Safaricom share offer in Rwanda has not been hit by counterfeit cheques, a brokerage firm handling the business in Rwanda said.
Simon Karenzi, Chief Executive Officer of Dyer and Blair Securities Rwanda, a subsidiary of Dyer and Blair Investment Bank said fraud cases have not been discovered as yet.
He was yesterday responding to reports that high tally of fraudulent cheques from investors and some stockbrokers was hampering allocation of shares in the ongoing Safaricom initial public offering (IPO).
The IPO is now in its verification and share allotment stage.
Karenzi said it was difficult for the fraud to take place in Rwanda because there were no cheque transfers required by individual investors.
“Individual investors were given an account on which to transfer the funds through their bankers while institutional investors where given bank guarantee and will pay after they have known the number of shares allotted to them,” he said on phone.
The Safaricom IPO in Rwanda is believed to have attracted several investors who forked out around $120 million. It is said to have played a big role in creating awareness of the investment and saving at the stock exchange.

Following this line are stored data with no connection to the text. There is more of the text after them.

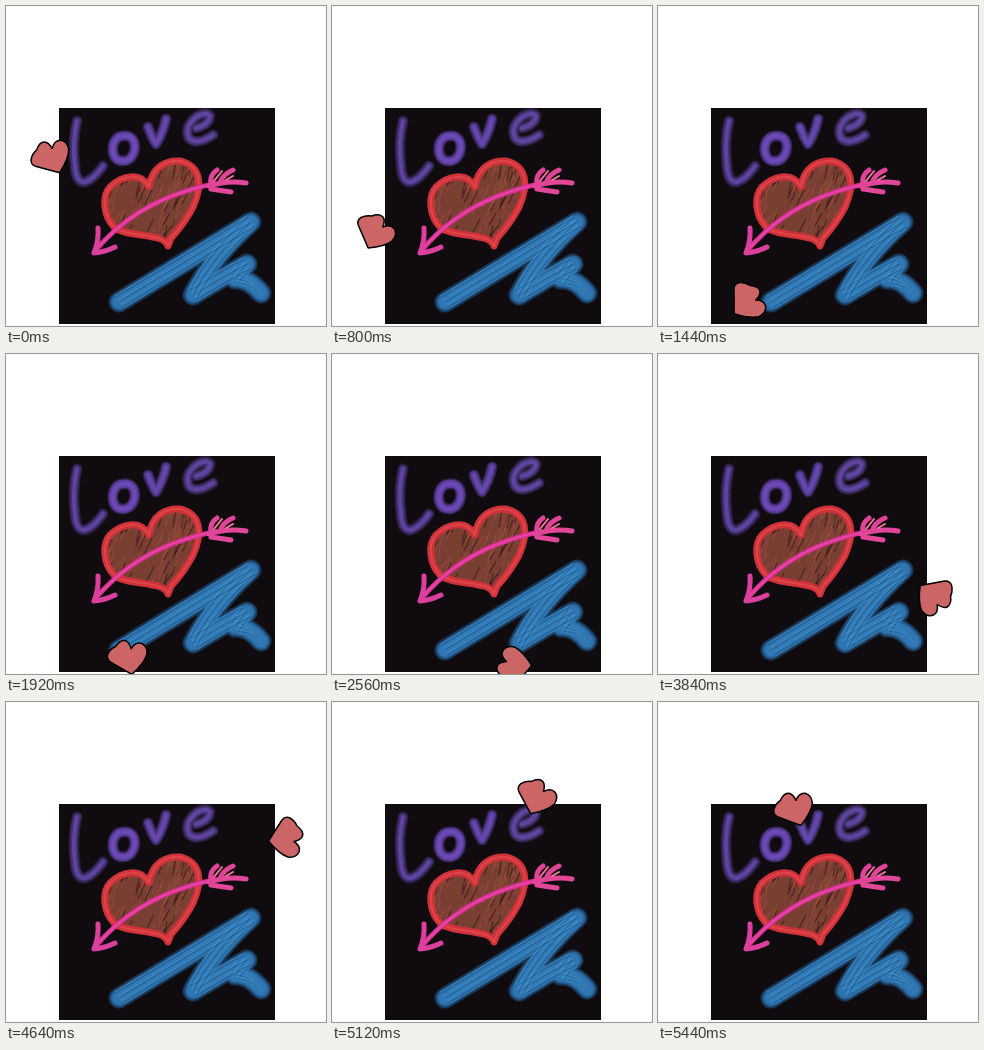
These frames come from a looping animation (320x320 px, 5600 ms). An HTML page with a canvas:

```html
<!DOCTYPE html>
<html>
<head>
<meta charset="utf-8">
<title>Chalk love</title>
<style>
html, body { margin: 0; width: 100%; height: 100%; overflow: hidden; background: #fff; }
canvas { display: block; width: 320px; height: 320px; }
</style>
</head>
<body>
<canvas id="stage" width="320" height="320"></canvas>
<script>
const ctx = document.getElementById('stage').getContext('2d');
const board = document.createElement('canvas');
board.width = board.height = 320;
const art = board.getContext('2d');

const STEP = 160, STEPS = 35;

// step, x, y, degrees
const route = [
  [1, 45, 150, -18], [5, 44, 225, 34], [8, 64, 272, 50], [9, 90, 295, 57],
  [15, 154, 309, -62], [16, 181, 312, -82], [22, 259, 272, -188],
  [24, 277, 243, -223], [26.5, 294, 190, -246], [29, 281, 136, -270],
  [30.5, 254, 106, -301], [32, 205, 94, -331], [34, 136, 106, -372]
];

const smallHeart = new Path2D(
  'M3 18.5L-18 5Q-22 2-20-3Q-17-8-12-10Q-7-17-2-15.5Q2-14 3.5-7Q8-14 14-12Q20-9 19-1Q16 8 3 18.5Z');

let seed = 7;
const random = () => (seed = seed * 16807 % 2147483647) / 2147483647;

function line(d, color, width, alpha = 1) {
  art.globalAlpha = alpha;
  art.strokeStyle = color;
  art.lineWidth = width;
  art.stroke(new Path2D(d));
  art.globalAlpha = 1;
}

// Fine parallel strands laid over a broad stroke
function strands(d, colors, spread, count) {
  for (let i = 0; i < count; i++) {
    const offset = (i / (count - 1) - 0.5) * spread;
    art.save();
    art.translate(offset * 0.55, offset * 0.83);
    line(d, colors[i % colors.length], 1.1, 0.5);
    art.restore();
  }
}

function drawLetters() {
  const letters = [
    ['M71 115Q66 136 69 160Q70 177 79 176Q88 173 97 160', '#49357f'],
    ['M117 130C104 130 103 155 116 155C129 156 133 136 124 131Q121 129 117 130', '#6845b4'],
    ['M142 121Q146 132 150 138Q157 127 160 113', '#5b40a0'],
    ['M190 122Q203 119 204 110Q200 105 190 111Q178 121 183 132Q190 140 207 129', '#4d387f']
  ];
  for (const [d, color] of letters) {
    line(d, color, 11, 0.4);
    line(d, color, 8, 0.75);
    line(d, '#7d58d0', 4, 0.5);
  }
}

function drawBigHeart() {
  const d = 'M162 240C158 226 121 232 108 221C97 209 96 190 104 181C114 171 134 164 143 181' +
    'C146 161 160 154 174 155C195 160 197 179 187 201Q178 218 165 232Z';
  art.save();
  art.clip(new Path2D(d));
  art.fillStyle = '#7a3f33';
  art.fillRect(95, 150, 105, 95);
  for (let i = 0; i < 150; i++) {
    const x = 95 + random() * 100, y = 160 + random() * 80;
    line(`M${x} ${y}l${2 + random() * 5} ${-7 - random() * 8}`,
      ['#2a1513', '#9a533e', '#a94840'][i % 3], 1.2, 0.6);
  }
  art.restore();
  line(d, '#cf323b', 7);
  line(d, '#e9504e', 2, 0.65);
}

function drawArrow() {
  const shaft = 'M89 245Q120 208 166 190Q190 181 208 178';
  line(shaft, '#d62f91', 5);
  line(shaft, '#ec4ca8', 2, 0.8);
  line('M92 222Q93 235 88 247Q99 246 109 241', '#dc409f', 5);
  line('M203 180Q222 174 240 177M205 183L225 186', '#e2479a', 5);
  line('M205 179Q203 169 211 164M214 177Q217 168 227 164', '#e04496', 5);
  line('M208 175L216 165M220 174L227 170', '#f27a9b', 2);
}

function drawScribble() {
  const d = 'M113 296L245 216Q207 250 187 289Q213 273 241 258Q234 265 229 273Q243 272 255 287';
  line(d, '#24659d', 21, 0.5);
  line(d, '#2c70ad', 17, 0.75);
  line(d, '#327fbe', 13, 0.7);
  strands(d, ['#4c9bd4', '#1d548a', '#3c8bc6'], 15, 9);
}

function drawBoard() {
  art.lineCap = art.lineJoin = 'round';
  art.fillStyle = '#fff';
  art.fillRect(0, 0, 320, 320);
  art.beginPath();
  art.rect(53, 102, 216, 216);
  art.clip();
  art.fillStyle = '#0f0b0e';
  art.fillRect(53, 102, 216, 216);
  drawLetters();
  drawScribble();
  drawBigHeart();
  drawArrow();
}

function poseAt(step) {
  const s = Math.max(step, 1);
  const i = Math.max(1, route.findIndex(p => p[0] >= s));
  const a = route[i - 1], b = route[i];
  const k = (s - a[0]) / (b[0] - a[0]);
  return a.map((v, j) => v + (b[j] - v) * k);
}

function frame(now) {
  const step = Math.floor(Math.max(now - start, 0) / STEP) % STEPS;
  const [, x, y, turn] = poseAt(step);
  ctx.drawImage(board, 0, 0);
  ctx.save();
  ctx.translate(x, y);
  ctx.rotate(turn * Math.PI / 180);
  ctx.fillStyle = '#cc6666';
  ctx.strokeStyle = '#000';
  ctx.lineWidth = 1.5;
  ctx.lineJoin = 'round';
  ctx.fill(smallHeart);
  ctx.stroke(smallHeart);
  ctx.restore();
  requestAnimationFrame(frame);
}

drawBoard();
const start = performance.now();
frame(start);
</script>
</body>
</html>
```
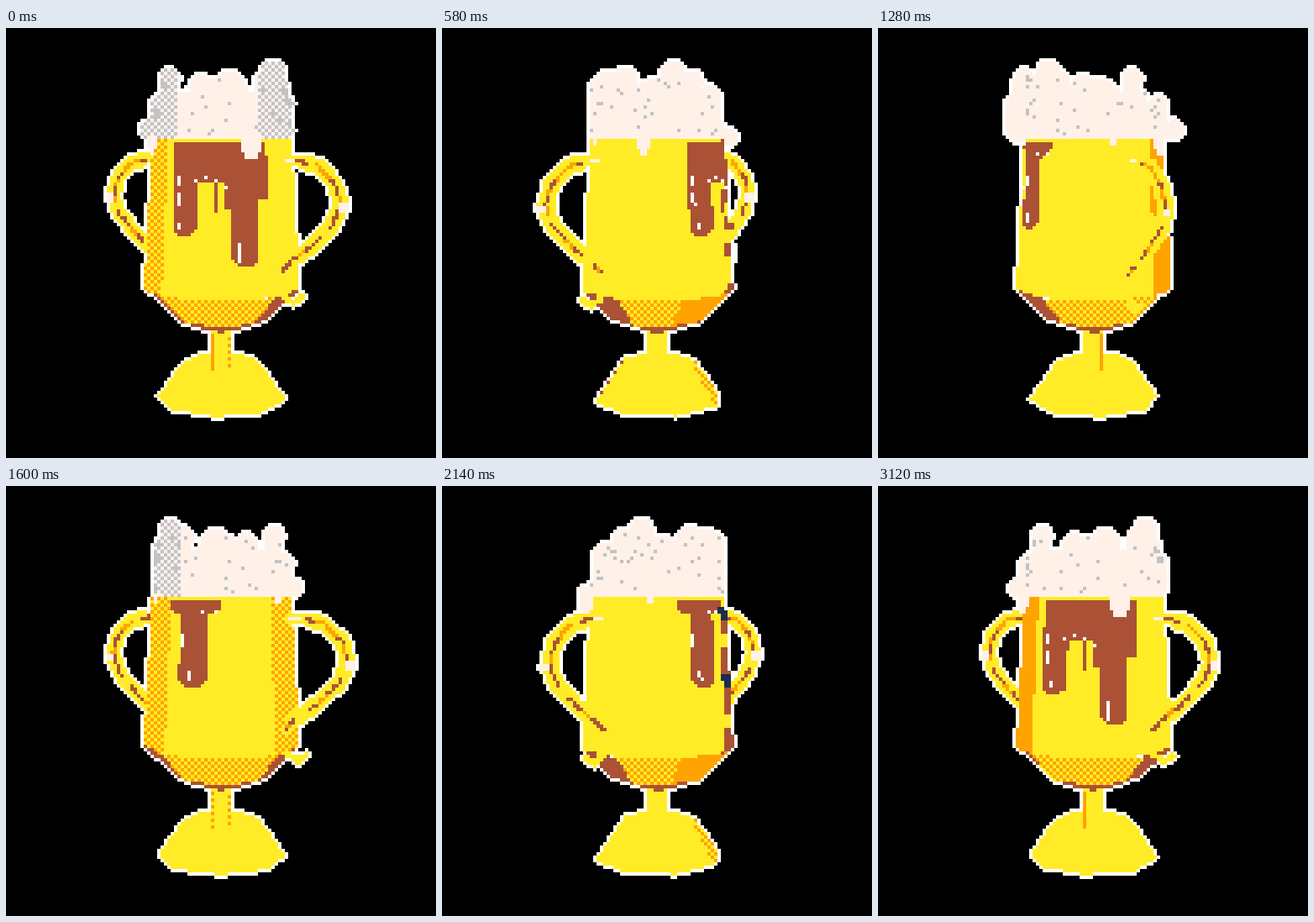
Write an HTML page with a canvas that moves like this. It is 512 px wide and 512 px high and loops after 3140 ms.

```html
<!DOCTYPE html>
<html lang="en">
<head>
<meta charset="utf-8">
<title>Spinning cup</title>
<style>
html, body { margin: 0; width: 100%; height: 100%; overflow: hidden; background: #000; }
canvas { display: block; width: 100vw; height: 100vh; image-rendering: pixelated; }
</style>
</head>
<body>
<canvas id="stage" width="128" height="128"></canvas>
<script>
// Geometry is in stage pixels (512 wide); the picture is rastered in cells of 4.
const N = 128, CELL = 4, CX = 257, HORIZON = 125, PERSPECTIVE = 0.0009;
const DEG = Math.PI / 180, FACET = 45 * DEG, STEP_MS = 20, STEPS = 157;
const EMPTY = 0, YELLOW = 1, ORANGE = 2, BROWN = 3, FOAM = 4, GRAY = 5, INDIGO = 6, NAVY = 7, WHITE = 8;
const PALETTE = [[0, 0, 0], [255, 236, 39], [255, 163, 0], [171, 82, 54], [255, 241, 232],
  [194, 195, 199], [131, 118, 156], [29, 43, 83], [255, 255, 255]];

const ctx = document.getElementById("stage").getContext("2d");
const image = ctx.createImageData(N, N);
const grid = new Uint8Array(N * N);
let turn = 0;

const hash = n => { const v = Math.sin(n * 12.9898 + 4.1) * 43758.5453; return v - Math.floor(v); };
const clamp = (v, lo, hi) => Math.min(hi, Math.max(lo, v));
const mix = (a, b) => (i, j) => (i + j) & 1 ? a : b;
const cell = v => Math.floor(v / CELL);
const mid = i => i * CELL + CELL / 2;

function put(i, j, color) {
  if (i < 0 || j < 0 || i >= N || j >= N) return;
  grid[j * N + i] = typeof color === "function" ? color(i, j) : color;
}

const dot = (x, y, color) => put(cell(x), cell(y), color);

function rect(x0, y0, x1, y1, color) {
  for (let j = cell(y0); mid(j) < y1; j++)
    for (let i = cell(x0); mid(i) < x1; i++) put(i, j, color);
}

function disc(x, y, r, color) {
  for (let j = cell(y - r); j <= cell(y + r); j++)
    for (let i = cell(x - r); i <= cell(x + r); i++)
      if (Math.hypot(mid(i) - x, mid(j) - y) <= r) put(i, j, color);
}

function column(x, y0, y1, r, color) {
  disc(x, y0, r, color);
  rect(x - r + 2, y0, x + r - 2, y1, color);
  disc(x, y1, r, color);
}

function poly(points, color) {
  const ys = points.map(p => p[1]);
  for (let j = cell(Math.min(...ys)); j <= cell(Math.max(...ys)); j++) {
    const y = mid(j), cuts = [];
    points.forEach(([ax, ay], k) => {
      const [bx, by] = points[(k + 1) % points.length];
      if ((ay <= y) !== (by <= y)) cuts.push(ax + (y - ay) / (by - ay) * (bx - ax));
    });
    cuts.sort((a, b) => a - b);
    for (let k = 0; k + 1 < cuts.length; k += 2)
      for (let i = cell(cuts[k]); mid(i) <= cuts[k + 1]; i++)
        if (mid(i) >= cuts[k]) put(i, j, color);
  }
}

// Angles passed here already include the turn.
function project(angle, r, h) {
  const s = 1 / (1 - PERSPECTIVE * r * Math.cos(angle));
  return [CX + r * Math.sin(angle) * s, HORIZON + h * s, s];
}

const edgeAngle = k => turn - 5 * DEG + k * FACET;
const ring = (r, h) => Array.from({ length: 8 }, (_, k) => project(edgeAngle(k), r, h));

function facetAt(angle) {
  const k = Math.floor((angle - edgeAngle(0)) / FACET);
  const center = edgeAngle(k + 0.5);
  return { id: ((k % 8) + 8) % 8, center, c: Math.cos(center) };
}

const facets = () => Array.from({ length: 8 }, (_, id) => {
  const center = edgeAngle(id + 0.5);
  return { id, center, c: Math.cos(center), side: Math.sign(Math.sin(center)) };
}).sort((a, b) => a.c - b.c);

function band(top, bottom, id, color) {
  const next = (id + 1) % 8;
  poly([top[id], top[next], bottom[next], bottom[id]], color);
}

// Foam lumps: x and z around the axis, height of the centre, radius.
const LUMPS = [
  [61, -7, 53, 14], [63, -7, 72, 17], [-62, -11, 60, 12], [10, -68, 70, 19], [-25, -62, 70, 14],
  [52, -70, 63, 14], [61, 18, 64, 13], [55, 43, 82, 14], [0, 0, 95, 36], [72, -58, 90, 13],
  [-75, 25, 92, 12], [-86, 42, 121, 12], [30, 78, 129, 11]
];
const BUBBLES = Array.from({ length: 74 }, (_, n) => [hash(n) * 2 * Math.PI, 58 + hash(n + 200) * 70]);

function drawFoam() {
  for (const [x, z, y, r] of LUMPS)
    column(CX + x * Math.cos(turn) + z * Math.sin(turn), y, Math.max(y, 122), r, FOAM);
  rect(CX - 64, 76, CX + 64, 134, FOAM);
  rect(CX - 78, 112, CX + 78, 134, FOAM);

  const isFoam = (i, j) => grid[j * N + i] === FOAM;
  for (let j = 8; j < 36; j++)
    for (let i = 30; i < 98; i++) {
      if (!isFoam(i, j)) continue;
      const f = facetAt(Math.asin(clamp((mid(i) - CX) / 70, -0.98, 0.98)));
      if (f.id !== 5 && f.c > 0.29 && f.c < 0.47) put(i, j, mix(GRAY, FOAM));
    }
  for (const [a, y] of BUBBLES) {
    const i = cell(CX + 80 * Math.sin(a + turn)), j = cell(y);
    if (Math.cos(a + turn) > 0 && isFoam(i, j)) put(i, j, GRAY);
  }
  for (const f of facets())
    if (f.c > 0 && f.c < 0.095) {
      const i = cell(CX + 62 * Math.sin(f.center - f.side * FACET / 2));
      for (let j = 15; j < 33; j++) if (isFoam(i, j)) put(i, j, INDIGO);
    }
}

function drawFoot() {
  const top = ring(46, 273), rim = ring(76, 315);
  poly(rim, YELLOW);
  for (const f of facets()) {
    let color = YELLOW;
    if (f.c < 0.2 && f.c > 0) color = mix(YELLOW, ORANGE);
    else if (f.c <= 0 && f.c > -0.1) color = ORANGE;
    else if (f.c <= -0.1 && f.c > -0.2) color = BROWN;
    band(top, rim, f.id, color);
  }
  poly(top, YELLOW);
}

function drawStem() {
  rect(244, 356, 268, 408, YELLOW);
  for (const f of facets()) {
    if (f.c < 0.2 || f.c > 0.47) continue;
    const x = f.side < 0 ? 246 : 266;
    for (let j = 91; j < 102; j++)
      put(cell(x), j, f.c > 0.32 ? mix(YELLOW, ORANGE) : ORANGE);
  }
}

// Syrup runs: middle angle, half width (degrees), lower end.
const RUNS = [[-2, 39, 184], [-30, 11.5, 247], [18, 11, 283], [33, 6, 206], [-5, 1.5, 222],
  [5, 4, 216], [153, 23, 154], [153, 12, 239]];
// Glints on the syrup: angle, top, bottom.
const GLINTS = [[-37, 176, 186], [-37, 198, 210], [-34, 232, 236], [14, 256, 276], [-22, 180, 182],
  [-14, 178, 181], [-5, 180, 183], [4, 188, 191], [143, 176, 190], [150, 222, 232],
  [160, 150, 153], [172, 148, 151]];

function syrupEnd(a) {
  let end = 0;
  for (const [center, half, y] of RUNS) {
    const u = (a - center) / half;
    if (Math.abs(u) <= 1) end = Math.max(end, y - 10 * u ** 4);
  }
  return end;
}

function wallColor(f, i, j) {
  if (f.c > 0.44) return YELLOW;
  if (f.c > 0.29) return mix(YELLOW, ORANGE)(i, j);
  if (f.c > 0.15) return ORANGE;
  const n = hash((j >> 2) + f.id * 17);
  return n < 0.4 ? YELLOW : n < 0.85 ? BROWN : NAVY;
}

const wallRadius = y => 83 + (y - 132) / 176 * 10;

function drawWall() {
  const sines = Array.from({ length: 8 }, (_, k) => Math.sin(edgeAngle(k)));
  const lo = Math.min(...sines), hi = Math.max(...sines);
  for (let j = 33; j < 82; j++) {
    const y = mid(j), r = wallRadius(Math.min(y, 308));
    for (let i = 36; i < 94; i++) {
      const u = (mid(i) - CX) / r;
      if (u < lo || u > hi) continue;
      const angle = Math.asin(clamp(u, -1, 1));
      if (y > 308 + 17 * Math.cos(angle)) continue;
      const a = ((angle - turn) / DEG + 900) % 360 - 180;
      put(i, j, y >= 136 && y < syrupEnd(a) ? BROWN : wallColor(facetAt(angle), i, j));
    }
  }
  for (const [a, y0, y1] of GLINTS) {
    const angle = a * DEG + turn;
    if (Math.cos(angle) < 0.15) continue;
    for (let y = y0; y <= y1; y += CELL) dot(CX + wallRadius(y) * Math.sin(angle), y, WHITE);
  }
}

function drawBowl() {
  const top = ring(93, 184), low = ring(57, 219), neck = ring(16, 234);
  for (const f of facets()) {
    if (f.c < -0.1) continue;
    const tilt = Math.acos(f.c) / DEG;
    band(low, neck, f.id, BROWN);
    band(top, low, f.id, tilt < 33 ? mix(YELLOW, ORANGE) : tilt < 45 ? ORANGE : BROWN);
  }
}

function drawFoamDrops() {
  for (const [a, half, end] of [[-78, 7, 154], [25, 12, 155], [-130, 4, 142], [110, 4, 142]]) {
    const angle = a * DEG + turn;
    if (Math.cos(angle) < 0) continue;
    const x = CX + 84 * Math.sin(angle), w = half * (0.5 + 0.5 * Math.cos(angle));
    rect(x - w, 128, x + w, end - 8, FOAM);
    rect(x - w * 0.6, end - 8, x + w * 0.6, end, FOAM);
  }
}

// Handle centre line: distance from axis, drop below the horizon.
const HANDLE = [[82, 31], [98, 32], [122, 37], [143, 57], [150, 80], [140, 103], [114, 129], [90, 147], [78, 159]];
const TAIL = [[80, 188], [92, 195], [103, 187]];
const HANDLES = [{ angle: 62.5 * DEG, scale: 1, seed: 3 }, { angle: 242 * DEG, scale: 1.04, seed: 61 }];

function along(path, parts, visit) {
  for (let n = 0; n <= (path.length - 1) * parts; n++) {
    const k = Math.min(Math.floor(n / parts), path.length - 2), t = n / parts - k;
    const [r0, h0] = path[k], [r1, h1] = path[k + 1];
    visit(r0 + (r1 - r0) * t, h0 + (h1 - h0) * t, n);
  }
}

function drawHandle({ angle, scale, seed }) {
  const a = angle + turn, at = (r, h) => project(a, r * scale, h);
  along(HANDLE, 10, (r, h, n) => {
    const [x, y, s] = at(r, h);
    disc(x, y, (n < 14 || n > 74 ? 6 : 9) * s, YELLOW);
  });
  along(TAIL, 8, (r, h) => {
    const [x, y] = at(r, h);
    disc(x, y, 4, YELLOW);
  });
  along(HANDLE, 10, (r, h, n) => {
    const [x, y] = at(r, h), v = hash((n >> 2) + seed);
    if (n < 8) dot(x, y, FOAM);
    else if (v < 0.52) dot(x, y, BROWN);
    else if (v < 0.8) dot(x, y, ORANGE);
  });
  const [tx, ty] = at(154, 84);
  rect(tx - 4, ty - 4, tx + 4, ty + 4, FOAM);
}

function present() {
  const solid = (i, j) => i >= 0 && j >= 0 && i < N && j < N && grid[j * N + i] !== EMPTY;
  for (let j = 0; j < N; j++)
    for (let i = 0; i < N; i++) {
      const n = j * N + i;
      const rim = !grid[n] && (solid(i - 1, j) || solid(i + 1, j) || solid(i, j - 1) || solid(i, j + 1));
      image.data.set(PALETTE[rim ? WHITE : grid[n]], n * 4);
      image.data[n * 4 + 3] = 255;
    }
  ctx.putImageData(image, 0, 0);
}

function draw(step) {
  turn = step * 0.04;
  grid.fill(EMPTY);
  const isFront = h => Math.cos(h.angle + turn) > 0;
  HANDLES.filter(h => !isFront(h)).forEach(drawHandle);
  drawFoam();
  drawFoot();
  drawStem();
  drawWall();
  drawBowl();
  drawFoamDrops();
  HANDLES.filter(isFront).forEach(drawHandle);
  present();
}

const start = performance.now();
let shown = -1;
function tick() {
  const step = Math.floor((performance.now() - start) / STEP_MS) % STEPS;
  if (step !== shown) draw(shown = step);
  requestAnimationFrame(tick);
}
tick();
</script>
</body>
</html>
```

The lesson could have a great practical impact on the upcoming Sonarwa IPO.
Business Daily reported that receiving banks for the Safaricom IPO have sorted out fraudulent applications close to Sh96 million of Sh191 billion collected and are now seeking the intervention of the transaction advisors.
The fraudsters were hoping to get share allocations using either fake printed deposit slips, which they handed in to unsuspecting stockbrokers or fake bankers’ cheques drawn for the Safaricom IPO.